- Israel halted a controversial plan that would have displaced tens of thousands of Bedouins
- The plan, which angered the Bedouins, did not get enough votes in parliament
- The aim was to integrate the historic farming community more into Israeli society
Israel has halted a plan that would have displaced tens of thousands of Bedouins in the southern part of the country.
The controversial plan would have involved destroying "unrecognized" villages in the Negev, and resettling the displaced Bedouin citizens into "recognized" villages.
Benny Begin, a former lawmaker who helped construct the plan, said Thursday it does not have enough votes in the Knesset, the Israeli parliament, to move forward.
The Prawer Plan was based on an effort to better integrate Israel's Bedouin population into Israeli society. Following recommendations of a committee chaired by retired Supreme Court Justice Eliezer Goldberg, the Israeli Cabinet approved a plan in 2011. The Cabinet also approved more economic development in the Bedouin sector of the Negev, the government said at the time.
But the plan to displace Bedouins sparked anger. Last month, Israeli riot police broke up a demonstration comprising more than 1,000 people who were protesting.
According to Israeli sources, more than 40,000 Bedouins would have been affected by the plan; Bedouin elders estimate the total at more than 70,000.

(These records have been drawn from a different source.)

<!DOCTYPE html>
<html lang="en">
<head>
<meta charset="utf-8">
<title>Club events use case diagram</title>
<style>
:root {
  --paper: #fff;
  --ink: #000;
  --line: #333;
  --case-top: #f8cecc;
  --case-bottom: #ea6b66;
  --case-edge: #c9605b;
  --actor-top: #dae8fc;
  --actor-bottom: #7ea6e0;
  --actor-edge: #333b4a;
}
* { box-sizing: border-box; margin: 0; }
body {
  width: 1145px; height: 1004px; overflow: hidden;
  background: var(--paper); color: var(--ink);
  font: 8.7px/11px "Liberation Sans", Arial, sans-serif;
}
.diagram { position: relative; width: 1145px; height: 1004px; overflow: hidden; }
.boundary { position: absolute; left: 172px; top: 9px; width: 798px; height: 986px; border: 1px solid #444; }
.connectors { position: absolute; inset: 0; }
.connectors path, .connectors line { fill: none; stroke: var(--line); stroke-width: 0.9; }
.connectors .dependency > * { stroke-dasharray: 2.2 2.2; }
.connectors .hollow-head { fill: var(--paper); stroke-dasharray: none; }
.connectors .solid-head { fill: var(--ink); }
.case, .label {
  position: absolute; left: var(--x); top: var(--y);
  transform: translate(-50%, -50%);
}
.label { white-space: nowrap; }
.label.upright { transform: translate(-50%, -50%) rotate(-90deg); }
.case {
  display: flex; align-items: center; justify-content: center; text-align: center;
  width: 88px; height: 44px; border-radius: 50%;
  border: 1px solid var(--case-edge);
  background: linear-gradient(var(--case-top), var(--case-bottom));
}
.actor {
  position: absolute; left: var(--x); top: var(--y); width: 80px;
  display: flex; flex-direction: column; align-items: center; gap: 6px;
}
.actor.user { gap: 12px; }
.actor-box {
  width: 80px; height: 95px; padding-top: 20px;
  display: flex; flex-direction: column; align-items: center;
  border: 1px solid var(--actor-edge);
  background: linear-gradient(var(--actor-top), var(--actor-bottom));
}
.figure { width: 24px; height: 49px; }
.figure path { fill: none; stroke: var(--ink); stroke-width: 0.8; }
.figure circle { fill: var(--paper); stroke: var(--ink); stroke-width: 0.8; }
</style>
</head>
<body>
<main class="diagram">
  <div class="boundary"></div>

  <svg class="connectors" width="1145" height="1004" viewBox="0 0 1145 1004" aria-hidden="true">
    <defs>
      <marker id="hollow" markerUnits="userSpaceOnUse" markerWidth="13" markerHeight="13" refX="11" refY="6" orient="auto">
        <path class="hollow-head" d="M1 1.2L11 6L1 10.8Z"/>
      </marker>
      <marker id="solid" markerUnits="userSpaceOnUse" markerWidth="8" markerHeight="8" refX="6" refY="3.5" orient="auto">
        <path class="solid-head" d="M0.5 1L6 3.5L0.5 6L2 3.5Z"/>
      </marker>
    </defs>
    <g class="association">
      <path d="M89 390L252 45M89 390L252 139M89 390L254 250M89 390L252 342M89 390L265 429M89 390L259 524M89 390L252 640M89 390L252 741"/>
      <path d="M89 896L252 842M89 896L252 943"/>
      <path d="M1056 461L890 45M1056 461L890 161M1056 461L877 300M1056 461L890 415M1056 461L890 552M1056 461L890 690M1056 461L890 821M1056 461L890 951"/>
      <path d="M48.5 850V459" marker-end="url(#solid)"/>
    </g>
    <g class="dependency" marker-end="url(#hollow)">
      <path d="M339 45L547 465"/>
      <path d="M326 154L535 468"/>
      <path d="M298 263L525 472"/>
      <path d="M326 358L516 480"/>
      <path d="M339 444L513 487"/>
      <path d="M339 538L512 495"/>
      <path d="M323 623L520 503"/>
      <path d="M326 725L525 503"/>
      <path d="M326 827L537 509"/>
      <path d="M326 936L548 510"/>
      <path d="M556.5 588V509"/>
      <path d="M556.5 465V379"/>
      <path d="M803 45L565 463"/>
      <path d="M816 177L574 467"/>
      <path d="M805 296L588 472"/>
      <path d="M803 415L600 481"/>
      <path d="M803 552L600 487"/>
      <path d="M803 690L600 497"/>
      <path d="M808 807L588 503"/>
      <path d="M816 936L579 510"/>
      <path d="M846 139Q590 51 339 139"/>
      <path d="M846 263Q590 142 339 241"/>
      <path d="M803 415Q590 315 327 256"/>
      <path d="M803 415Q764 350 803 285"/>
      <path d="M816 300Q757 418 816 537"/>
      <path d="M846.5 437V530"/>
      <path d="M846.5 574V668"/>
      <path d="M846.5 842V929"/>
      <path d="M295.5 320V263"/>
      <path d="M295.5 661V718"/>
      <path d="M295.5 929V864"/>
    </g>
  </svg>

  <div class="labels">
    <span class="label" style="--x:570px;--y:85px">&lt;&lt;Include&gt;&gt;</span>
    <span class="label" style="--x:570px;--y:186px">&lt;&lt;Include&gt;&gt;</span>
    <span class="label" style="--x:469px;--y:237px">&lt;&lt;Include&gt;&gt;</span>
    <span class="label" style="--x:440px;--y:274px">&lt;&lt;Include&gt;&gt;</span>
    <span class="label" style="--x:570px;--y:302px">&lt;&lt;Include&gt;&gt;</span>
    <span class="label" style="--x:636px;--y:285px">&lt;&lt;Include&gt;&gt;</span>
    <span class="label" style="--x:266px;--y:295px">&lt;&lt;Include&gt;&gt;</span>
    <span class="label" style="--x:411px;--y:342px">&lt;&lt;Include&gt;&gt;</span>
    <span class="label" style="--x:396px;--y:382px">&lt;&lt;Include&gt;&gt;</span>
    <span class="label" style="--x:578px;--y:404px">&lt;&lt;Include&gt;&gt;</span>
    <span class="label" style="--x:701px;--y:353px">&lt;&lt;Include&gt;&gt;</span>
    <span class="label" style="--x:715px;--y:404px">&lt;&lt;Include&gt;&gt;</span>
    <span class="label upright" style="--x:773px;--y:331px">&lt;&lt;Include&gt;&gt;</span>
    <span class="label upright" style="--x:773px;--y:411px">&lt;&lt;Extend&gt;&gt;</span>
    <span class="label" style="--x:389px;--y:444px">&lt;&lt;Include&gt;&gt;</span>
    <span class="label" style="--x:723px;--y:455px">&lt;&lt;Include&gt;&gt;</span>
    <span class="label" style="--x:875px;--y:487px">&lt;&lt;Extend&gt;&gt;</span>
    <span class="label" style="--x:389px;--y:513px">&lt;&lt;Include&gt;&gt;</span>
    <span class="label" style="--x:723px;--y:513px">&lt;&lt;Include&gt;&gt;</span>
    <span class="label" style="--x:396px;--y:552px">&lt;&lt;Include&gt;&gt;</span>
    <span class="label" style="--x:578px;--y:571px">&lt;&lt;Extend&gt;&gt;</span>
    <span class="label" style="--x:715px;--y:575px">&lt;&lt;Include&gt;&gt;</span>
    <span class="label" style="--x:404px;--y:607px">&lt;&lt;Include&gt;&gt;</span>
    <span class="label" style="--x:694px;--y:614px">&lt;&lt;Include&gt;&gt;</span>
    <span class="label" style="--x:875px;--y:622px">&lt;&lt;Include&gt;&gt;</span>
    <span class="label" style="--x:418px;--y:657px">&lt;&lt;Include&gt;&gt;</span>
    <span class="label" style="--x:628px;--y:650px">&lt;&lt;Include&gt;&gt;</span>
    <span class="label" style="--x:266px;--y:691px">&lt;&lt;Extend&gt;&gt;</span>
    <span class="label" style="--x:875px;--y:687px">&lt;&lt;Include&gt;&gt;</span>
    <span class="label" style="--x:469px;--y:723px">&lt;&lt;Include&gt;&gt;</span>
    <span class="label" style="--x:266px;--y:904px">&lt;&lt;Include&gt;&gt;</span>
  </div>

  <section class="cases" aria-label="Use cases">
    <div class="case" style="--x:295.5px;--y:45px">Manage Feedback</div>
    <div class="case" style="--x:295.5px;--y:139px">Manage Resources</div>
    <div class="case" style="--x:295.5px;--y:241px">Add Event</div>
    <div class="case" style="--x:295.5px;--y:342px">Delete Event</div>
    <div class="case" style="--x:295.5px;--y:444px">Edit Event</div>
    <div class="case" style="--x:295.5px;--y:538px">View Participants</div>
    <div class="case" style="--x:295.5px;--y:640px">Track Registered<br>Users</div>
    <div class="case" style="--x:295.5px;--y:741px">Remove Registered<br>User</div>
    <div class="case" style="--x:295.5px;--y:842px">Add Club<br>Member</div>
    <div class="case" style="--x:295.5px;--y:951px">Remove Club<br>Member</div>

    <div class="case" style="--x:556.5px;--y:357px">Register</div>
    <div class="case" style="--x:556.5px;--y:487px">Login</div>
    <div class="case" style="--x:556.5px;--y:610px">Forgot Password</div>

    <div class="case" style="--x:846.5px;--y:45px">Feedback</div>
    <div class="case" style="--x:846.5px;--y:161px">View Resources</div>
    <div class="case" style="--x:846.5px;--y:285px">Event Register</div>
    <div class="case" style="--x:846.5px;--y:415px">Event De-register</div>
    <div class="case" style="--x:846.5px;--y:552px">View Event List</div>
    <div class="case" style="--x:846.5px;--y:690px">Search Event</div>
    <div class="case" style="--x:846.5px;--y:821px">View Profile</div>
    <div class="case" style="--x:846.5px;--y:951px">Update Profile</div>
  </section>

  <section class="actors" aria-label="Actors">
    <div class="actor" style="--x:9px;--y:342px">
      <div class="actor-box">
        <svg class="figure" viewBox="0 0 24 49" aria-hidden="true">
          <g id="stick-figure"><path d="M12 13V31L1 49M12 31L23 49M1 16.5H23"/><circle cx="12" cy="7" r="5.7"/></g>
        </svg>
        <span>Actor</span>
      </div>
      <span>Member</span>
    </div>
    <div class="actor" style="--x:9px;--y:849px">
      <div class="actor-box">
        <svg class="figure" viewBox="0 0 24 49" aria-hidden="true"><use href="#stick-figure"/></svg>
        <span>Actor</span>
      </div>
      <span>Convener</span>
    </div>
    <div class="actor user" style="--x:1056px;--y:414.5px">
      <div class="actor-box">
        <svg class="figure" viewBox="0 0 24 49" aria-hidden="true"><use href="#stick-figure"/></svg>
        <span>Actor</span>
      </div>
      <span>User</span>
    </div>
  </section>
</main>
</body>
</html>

In a statement Thursday, Begin said he has suggested that the law be halted, but efforts to develop the Bedouin communities in the Negev continue. Prime Minister Benjamin Netanyahu "accepted my suggestion," he said.